Supplied material below:

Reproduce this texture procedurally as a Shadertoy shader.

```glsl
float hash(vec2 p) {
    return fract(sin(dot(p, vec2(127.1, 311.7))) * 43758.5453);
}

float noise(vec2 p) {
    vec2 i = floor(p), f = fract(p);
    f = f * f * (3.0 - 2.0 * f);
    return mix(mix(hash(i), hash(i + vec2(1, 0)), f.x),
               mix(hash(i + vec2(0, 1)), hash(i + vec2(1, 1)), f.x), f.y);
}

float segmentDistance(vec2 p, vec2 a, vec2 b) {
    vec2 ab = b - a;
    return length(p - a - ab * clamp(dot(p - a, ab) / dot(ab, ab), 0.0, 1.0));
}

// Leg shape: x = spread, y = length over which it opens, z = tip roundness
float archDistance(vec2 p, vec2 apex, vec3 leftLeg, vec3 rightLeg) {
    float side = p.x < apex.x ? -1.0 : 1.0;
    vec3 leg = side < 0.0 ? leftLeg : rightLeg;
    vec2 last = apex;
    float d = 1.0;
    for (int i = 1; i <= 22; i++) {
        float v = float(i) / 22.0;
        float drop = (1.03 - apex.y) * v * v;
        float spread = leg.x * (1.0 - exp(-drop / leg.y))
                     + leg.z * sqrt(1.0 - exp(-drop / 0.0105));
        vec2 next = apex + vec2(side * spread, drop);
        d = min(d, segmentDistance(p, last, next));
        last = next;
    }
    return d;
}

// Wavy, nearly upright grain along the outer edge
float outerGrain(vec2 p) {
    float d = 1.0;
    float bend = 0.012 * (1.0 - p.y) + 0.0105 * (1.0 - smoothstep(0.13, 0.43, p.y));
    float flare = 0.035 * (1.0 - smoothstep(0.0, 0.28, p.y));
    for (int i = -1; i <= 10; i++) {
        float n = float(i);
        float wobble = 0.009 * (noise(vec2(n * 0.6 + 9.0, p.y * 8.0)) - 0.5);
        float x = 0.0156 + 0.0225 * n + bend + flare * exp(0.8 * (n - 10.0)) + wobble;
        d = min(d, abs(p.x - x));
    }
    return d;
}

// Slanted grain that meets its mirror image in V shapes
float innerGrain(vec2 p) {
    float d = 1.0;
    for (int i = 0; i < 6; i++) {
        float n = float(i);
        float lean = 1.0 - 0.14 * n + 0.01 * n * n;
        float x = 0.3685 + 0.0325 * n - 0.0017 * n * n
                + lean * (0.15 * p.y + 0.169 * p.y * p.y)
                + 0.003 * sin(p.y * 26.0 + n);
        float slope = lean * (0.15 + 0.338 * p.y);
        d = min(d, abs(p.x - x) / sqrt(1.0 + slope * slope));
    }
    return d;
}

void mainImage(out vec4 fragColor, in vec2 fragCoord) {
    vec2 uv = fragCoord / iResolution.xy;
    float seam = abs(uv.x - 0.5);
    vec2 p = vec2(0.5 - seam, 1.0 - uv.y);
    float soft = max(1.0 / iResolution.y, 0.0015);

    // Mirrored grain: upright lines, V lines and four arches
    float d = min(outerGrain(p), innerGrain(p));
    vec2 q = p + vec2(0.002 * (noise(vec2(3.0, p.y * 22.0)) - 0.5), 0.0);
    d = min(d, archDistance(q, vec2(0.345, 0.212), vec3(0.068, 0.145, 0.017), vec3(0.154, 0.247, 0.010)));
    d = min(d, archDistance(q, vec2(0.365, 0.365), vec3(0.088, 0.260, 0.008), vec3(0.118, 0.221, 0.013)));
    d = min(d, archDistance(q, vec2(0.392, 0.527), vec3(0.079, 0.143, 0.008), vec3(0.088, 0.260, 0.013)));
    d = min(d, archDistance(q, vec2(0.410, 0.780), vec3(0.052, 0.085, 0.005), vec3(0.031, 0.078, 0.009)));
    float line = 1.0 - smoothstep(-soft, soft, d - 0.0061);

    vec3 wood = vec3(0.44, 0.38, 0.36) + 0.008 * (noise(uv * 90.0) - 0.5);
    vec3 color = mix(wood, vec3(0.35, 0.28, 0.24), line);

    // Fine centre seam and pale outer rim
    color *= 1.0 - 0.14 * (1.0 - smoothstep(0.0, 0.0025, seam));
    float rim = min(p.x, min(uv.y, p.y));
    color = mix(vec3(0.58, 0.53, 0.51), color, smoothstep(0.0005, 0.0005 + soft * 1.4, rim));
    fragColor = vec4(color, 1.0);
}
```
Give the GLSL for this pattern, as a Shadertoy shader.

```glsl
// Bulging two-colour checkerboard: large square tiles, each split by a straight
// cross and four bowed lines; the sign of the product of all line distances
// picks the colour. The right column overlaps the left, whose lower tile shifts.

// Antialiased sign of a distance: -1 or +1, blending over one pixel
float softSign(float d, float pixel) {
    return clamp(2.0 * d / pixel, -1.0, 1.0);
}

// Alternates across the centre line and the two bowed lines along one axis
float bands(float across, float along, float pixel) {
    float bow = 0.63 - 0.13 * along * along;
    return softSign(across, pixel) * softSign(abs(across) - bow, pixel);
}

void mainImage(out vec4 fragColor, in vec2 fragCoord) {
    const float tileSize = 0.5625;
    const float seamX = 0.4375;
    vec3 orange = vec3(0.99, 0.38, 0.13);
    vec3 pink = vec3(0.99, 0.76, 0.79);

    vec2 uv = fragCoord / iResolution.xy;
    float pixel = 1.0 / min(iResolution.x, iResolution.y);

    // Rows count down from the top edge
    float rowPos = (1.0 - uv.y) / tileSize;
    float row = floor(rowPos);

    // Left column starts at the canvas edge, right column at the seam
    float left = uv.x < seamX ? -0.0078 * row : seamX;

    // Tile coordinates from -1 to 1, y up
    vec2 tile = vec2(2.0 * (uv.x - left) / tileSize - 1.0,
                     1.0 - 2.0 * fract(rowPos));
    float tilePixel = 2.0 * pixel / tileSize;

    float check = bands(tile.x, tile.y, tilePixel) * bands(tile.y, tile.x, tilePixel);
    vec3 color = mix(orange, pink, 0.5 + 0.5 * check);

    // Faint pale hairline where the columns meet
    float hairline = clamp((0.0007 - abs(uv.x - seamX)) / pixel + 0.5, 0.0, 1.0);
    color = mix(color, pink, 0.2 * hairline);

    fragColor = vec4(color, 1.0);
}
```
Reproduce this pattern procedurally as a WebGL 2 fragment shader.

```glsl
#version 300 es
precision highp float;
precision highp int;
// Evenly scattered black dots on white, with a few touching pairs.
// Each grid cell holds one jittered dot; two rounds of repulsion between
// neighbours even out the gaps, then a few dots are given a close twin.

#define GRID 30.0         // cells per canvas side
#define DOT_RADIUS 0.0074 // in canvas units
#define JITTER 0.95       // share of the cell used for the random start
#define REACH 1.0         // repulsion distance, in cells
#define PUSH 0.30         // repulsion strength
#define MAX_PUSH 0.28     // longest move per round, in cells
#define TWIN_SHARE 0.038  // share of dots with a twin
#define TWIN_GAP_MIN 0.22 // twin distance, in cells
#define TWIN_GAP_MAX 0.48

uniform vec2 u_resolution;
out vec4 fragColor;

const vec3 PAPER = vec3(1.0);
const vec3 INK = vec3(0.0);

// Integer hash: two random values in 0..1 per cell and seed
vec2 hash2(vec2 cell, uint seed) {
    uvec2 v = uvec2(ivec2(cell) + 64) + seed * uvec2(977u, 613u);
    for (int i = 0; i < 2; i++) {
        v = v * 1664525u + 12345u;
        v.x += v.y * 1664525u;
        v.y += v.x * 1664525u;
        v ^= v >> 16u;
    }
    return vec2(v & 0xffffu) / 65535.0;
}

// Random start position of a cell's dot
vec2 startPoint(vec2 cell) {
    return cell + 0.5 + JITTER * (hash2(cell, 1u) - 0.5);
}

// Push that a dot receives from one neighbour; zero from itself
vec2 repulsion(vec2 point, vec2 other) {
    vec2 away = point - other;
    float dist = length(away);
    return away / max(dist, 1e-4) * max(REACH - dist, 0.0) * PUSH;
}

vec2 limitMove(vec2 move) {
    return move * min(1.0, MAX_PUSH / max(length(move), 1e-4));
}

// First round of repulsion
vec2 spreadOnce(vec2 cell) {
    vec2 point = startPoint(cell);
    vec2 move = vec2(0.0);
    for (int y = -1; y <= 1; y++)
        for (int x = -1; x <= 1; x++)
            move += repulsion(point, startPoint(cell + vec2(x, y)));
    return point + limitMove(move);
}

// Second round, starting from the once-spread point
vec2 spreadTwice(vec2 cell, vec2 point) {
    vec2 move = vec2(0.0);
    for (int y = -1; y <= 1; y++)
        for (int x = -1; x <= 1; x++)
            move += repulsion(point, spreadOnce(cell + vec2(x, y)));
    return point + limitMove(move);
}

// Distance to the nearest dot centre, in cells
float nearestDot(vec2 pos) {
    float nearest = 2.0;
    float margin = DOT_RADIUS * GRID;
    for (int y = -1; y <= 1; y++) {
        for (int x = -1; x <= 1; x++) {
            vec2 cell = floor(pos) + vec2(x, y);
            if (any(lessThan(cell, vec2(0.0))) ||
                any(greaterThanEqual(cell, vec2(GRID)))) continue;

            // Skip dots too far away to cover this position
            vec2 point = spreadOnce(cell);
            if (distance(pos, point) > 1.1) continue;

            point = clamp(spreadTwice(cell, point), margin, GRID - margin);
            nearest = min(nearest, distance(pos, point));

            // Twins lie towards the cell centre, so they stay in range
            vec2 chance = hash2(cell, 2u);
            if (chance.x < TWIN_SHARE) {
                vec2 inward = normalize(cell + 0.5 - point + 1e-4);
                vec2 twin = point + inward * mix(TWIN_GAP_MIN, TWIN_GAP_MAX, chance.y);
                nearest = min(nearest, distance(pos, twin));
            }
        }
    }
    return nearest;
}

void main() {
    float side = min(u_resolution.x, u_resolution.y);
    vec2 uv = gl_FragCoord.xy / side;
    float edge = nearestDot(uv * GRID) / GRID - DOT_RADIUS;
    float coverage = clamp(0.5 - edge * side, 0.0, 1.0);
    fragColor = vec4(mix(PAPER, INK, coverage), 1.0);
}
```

End of Supplied material.

• What is needed
What is the number of lines in the records above that include the word "precision"? Reply with that number and nothing more.

• Final answer
2